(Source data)
----

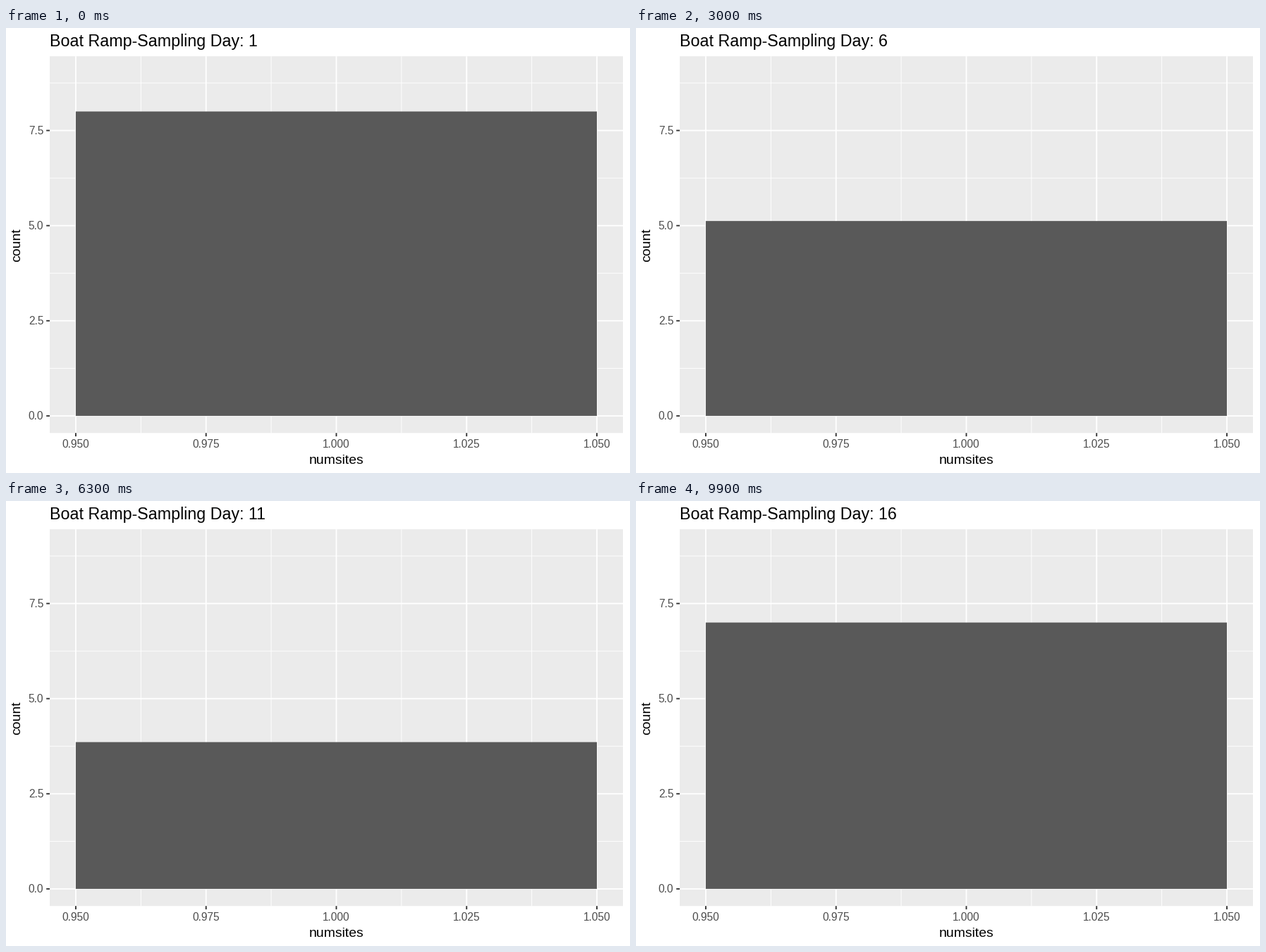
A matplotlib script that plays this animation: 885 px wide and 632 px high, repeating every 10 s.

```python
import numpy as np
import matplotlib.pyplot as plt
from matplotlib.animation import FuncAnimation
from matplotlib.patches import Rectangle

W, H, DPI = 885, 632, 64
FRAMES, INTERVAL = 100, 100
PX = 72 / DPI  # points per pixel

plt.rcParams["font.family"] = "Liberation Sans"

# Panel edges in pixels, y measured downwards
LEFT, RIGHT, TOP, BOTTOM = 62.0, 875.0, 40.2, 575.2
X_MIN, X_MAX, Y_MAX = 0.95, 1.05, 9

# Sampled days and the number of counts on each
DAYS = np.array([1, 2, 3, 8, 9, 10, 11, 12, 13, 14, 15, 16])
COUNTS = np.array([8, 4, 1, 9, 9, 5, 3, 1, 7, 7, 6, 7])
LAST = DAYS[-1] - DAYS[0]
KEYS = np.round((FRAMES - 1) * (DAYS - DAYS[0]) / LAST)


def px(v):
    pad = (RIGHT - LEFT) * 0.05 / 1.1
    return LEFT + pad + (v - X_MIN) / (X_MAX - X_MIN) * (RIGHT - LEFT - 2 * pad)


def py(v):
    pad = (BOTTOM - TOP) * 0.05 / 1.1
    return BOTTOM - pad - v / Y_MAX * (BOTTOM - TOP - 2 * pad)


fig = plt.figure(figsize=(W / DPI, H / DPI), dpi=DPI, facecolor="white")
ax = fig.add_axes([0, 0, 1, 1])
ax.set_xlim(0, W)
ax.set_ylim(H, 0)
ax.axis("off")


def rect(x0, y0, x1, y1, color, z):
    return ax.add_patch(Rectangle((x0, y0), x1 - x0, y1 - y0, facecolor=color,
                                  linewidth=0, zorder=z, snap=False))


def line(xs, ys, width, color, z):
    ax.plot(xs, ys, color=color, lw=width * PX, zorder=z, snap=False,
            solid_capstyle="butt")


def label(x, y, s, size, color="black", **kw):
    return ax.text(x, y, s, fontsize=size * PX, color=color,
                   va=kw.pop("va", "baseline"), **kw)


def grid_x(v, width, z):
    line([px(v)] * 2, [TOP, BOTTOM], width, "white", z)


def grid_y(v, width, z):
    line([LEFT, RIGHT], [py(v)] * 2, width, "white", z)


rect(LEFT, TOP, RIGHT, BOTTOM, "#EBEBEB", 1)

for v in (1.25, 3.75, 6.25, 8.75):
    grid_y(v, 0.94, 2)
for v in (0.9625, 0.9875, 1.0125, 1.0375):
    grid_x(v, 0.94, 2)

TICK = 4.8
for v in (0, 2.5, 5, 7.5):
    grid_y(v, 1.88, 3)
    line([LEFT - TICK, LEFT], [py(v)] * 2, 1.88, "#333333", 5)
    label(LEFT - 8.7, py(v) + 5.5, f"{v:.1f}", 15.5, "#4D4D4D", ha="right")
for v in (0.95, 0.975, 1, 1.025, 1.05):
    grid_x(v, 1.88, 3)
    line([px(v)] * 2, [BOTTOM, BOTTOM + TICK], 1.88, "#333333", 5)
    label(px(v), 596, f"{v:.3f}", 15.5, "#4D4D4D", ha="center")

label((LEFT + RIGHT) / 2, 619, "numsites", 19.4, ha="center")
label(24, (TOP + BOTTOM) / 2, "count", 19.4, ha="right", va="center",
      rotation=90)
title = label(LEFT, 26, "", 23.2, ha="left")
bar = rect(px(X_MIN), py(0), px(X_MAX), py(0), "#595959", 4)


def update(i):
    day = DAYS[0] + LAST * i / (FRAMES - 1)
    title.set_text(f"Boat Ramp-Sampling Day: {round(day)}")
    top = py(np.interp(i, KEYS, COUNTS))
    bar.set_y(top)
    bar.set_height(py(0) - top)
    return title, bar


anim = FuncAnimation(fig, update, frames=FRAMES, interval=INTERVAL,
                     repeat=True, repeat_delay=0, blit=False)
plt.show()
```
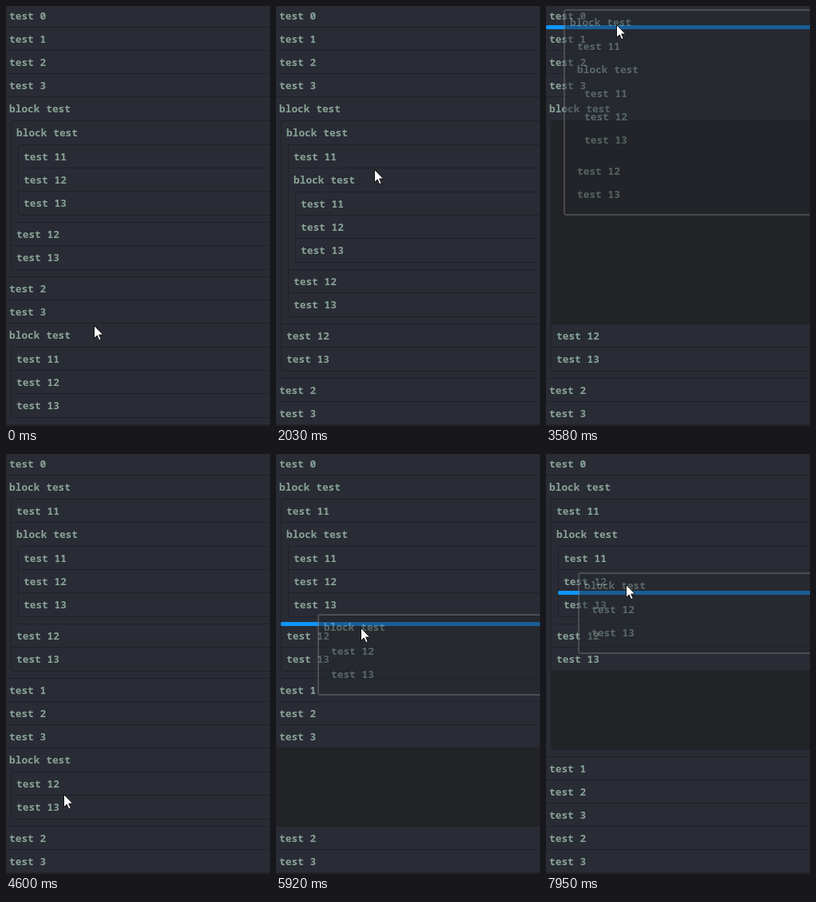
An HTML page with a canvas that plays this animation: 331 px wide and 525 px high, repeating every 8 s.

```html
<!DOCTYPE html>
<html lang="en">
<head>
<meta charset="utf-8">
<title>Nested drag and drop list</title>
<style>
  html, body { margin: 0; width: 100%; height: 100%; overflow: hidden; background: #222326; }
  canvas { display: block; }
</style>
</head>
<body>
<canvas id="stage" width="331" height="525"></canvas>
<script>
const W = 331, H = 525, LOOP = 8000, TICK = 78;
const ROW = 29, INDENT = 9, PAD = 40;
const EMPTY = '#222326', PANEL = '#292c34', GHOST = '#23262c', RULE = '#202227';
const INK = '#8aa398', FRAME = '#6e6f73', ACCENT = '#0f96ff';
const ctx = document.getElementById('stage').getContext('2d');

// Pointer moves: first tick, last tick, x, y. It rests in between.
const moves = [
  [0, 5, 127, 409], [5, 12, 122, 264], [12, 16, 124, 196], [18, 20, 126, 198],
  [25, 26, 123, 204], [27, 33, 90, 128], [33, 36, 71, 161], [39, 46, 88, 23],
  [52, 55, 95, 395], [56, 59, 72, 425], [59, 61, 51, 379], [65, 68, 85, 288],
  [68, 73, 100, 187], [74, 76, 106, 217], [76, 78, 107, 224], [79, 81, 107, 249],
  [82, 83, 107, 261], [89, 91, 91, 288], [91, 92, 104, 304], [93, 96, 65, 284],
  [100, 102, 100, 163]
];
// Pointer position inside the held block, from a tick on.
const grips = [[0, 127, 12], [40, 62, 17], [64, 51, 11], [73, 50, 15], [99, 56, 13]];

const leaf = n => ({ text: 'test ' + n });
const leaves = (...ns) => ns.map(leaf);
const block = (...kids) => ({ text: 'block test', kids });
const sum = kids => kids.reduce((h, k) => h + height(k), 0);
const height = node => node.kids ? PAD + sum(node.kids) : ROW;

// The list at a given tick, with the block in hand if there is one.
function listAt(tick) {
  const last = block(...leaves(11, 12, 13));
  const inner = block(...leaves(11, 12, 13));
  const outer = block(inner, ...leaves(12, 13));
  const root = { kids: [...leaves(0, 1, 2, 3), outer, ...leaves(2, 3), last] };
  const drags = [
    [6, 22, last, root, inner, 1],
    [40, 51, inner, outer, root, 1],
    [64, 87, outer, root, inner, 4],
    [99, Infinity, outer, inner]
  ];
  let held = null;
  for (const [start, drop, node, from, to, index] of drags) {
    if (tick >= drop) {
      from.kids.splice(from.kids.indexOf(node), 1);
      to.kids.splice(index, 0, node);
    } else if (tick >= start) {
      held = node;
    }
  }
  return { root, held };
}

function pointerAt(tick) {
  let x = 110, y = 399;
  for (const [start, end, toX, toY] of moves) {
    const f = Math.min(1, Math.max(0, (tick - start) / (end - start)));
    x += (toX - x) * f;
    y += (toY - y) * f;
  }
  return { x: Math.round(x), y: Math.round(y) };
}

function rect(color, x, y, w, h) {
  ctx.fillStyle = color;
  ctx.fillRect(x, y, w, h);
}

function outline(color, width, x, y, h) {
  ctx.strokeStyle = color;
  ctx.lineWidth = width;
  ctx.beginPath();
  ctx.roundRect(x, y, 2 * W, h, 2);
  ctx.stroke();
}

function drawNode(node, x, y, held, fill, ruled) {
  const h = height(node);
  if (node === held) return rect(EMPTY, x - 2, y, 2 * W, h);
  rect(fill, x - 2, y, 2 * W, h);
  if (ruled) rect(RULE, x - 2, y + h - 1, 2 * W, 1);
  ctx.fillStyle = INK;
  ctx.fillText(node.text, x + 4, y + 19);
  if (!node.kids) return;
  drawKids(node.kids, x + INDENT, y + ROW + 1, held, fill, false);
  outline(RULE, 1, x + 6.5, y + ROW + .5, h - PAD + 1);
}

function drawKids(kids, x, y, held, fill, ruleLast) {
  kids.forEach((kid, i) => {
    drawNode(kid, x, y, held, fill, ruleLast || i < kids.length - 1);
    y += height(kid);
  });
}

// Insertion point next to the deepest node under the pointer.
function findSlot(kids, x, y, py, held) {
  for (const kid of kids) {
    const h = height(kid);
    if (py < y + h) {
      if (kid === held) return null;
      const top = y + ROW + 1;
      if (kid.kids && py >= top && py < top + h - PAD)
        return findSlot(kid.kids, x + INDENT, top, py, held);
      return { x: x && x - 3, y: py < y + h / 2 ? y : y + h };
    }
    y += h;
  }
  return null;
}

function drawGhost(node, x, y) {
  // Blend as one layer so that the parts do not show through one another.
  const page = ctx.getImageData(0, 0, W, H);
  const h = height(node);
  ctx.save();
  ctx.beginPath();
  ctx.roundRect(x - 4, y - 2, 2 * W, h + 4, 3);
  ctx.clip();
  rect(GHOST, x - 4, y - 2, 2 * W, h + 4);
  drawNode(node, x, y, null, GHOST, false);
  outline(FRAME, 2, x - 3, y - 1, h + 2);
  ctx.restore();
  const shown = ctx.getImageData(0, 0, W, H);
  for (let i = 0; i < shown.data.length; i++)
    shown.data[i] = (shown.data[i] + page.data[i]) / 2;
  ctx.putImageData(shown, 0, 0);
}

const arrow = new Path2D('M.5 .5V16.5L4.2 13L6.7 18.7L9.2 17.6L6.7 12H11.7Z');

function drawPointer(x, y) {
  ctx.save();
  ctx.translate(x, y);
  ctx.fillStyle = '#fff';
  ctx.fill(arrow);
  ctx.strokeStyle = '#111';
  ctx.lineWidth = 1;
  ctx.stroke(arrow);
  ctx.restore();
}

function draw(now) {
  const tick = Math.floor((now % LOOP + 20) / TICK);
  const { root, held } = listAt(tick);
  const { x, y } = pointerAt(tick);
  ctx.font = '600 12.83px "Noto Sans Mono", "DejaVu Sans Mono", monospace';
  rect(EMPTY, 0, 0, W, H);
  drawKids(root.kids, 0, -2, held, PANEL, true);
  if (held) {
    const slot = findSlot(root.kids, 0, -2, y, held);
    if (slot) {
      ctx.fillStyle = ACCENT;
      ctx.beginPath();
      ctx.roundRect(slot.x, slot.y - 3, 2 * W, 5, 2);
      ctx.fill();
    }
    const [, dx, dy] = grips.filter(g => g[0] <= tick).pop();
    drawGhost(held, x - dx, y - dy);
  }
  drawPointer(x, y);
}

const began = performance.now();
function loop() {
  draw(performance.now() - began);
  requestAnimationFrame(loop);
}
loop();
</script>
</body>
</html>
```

----

■ YOUR INSTRUCTIONS ■
In the records, which lines mention the word "Sans"? Copy those lines.

■ RESPONSE FOR THIS EXERCISE ■
plt.rcParams["font.family"] = "Liberation Sans"
  ctx.font = '600 12.83px "Noto Sans Mono", "DejaVu Sans Mono", monospace';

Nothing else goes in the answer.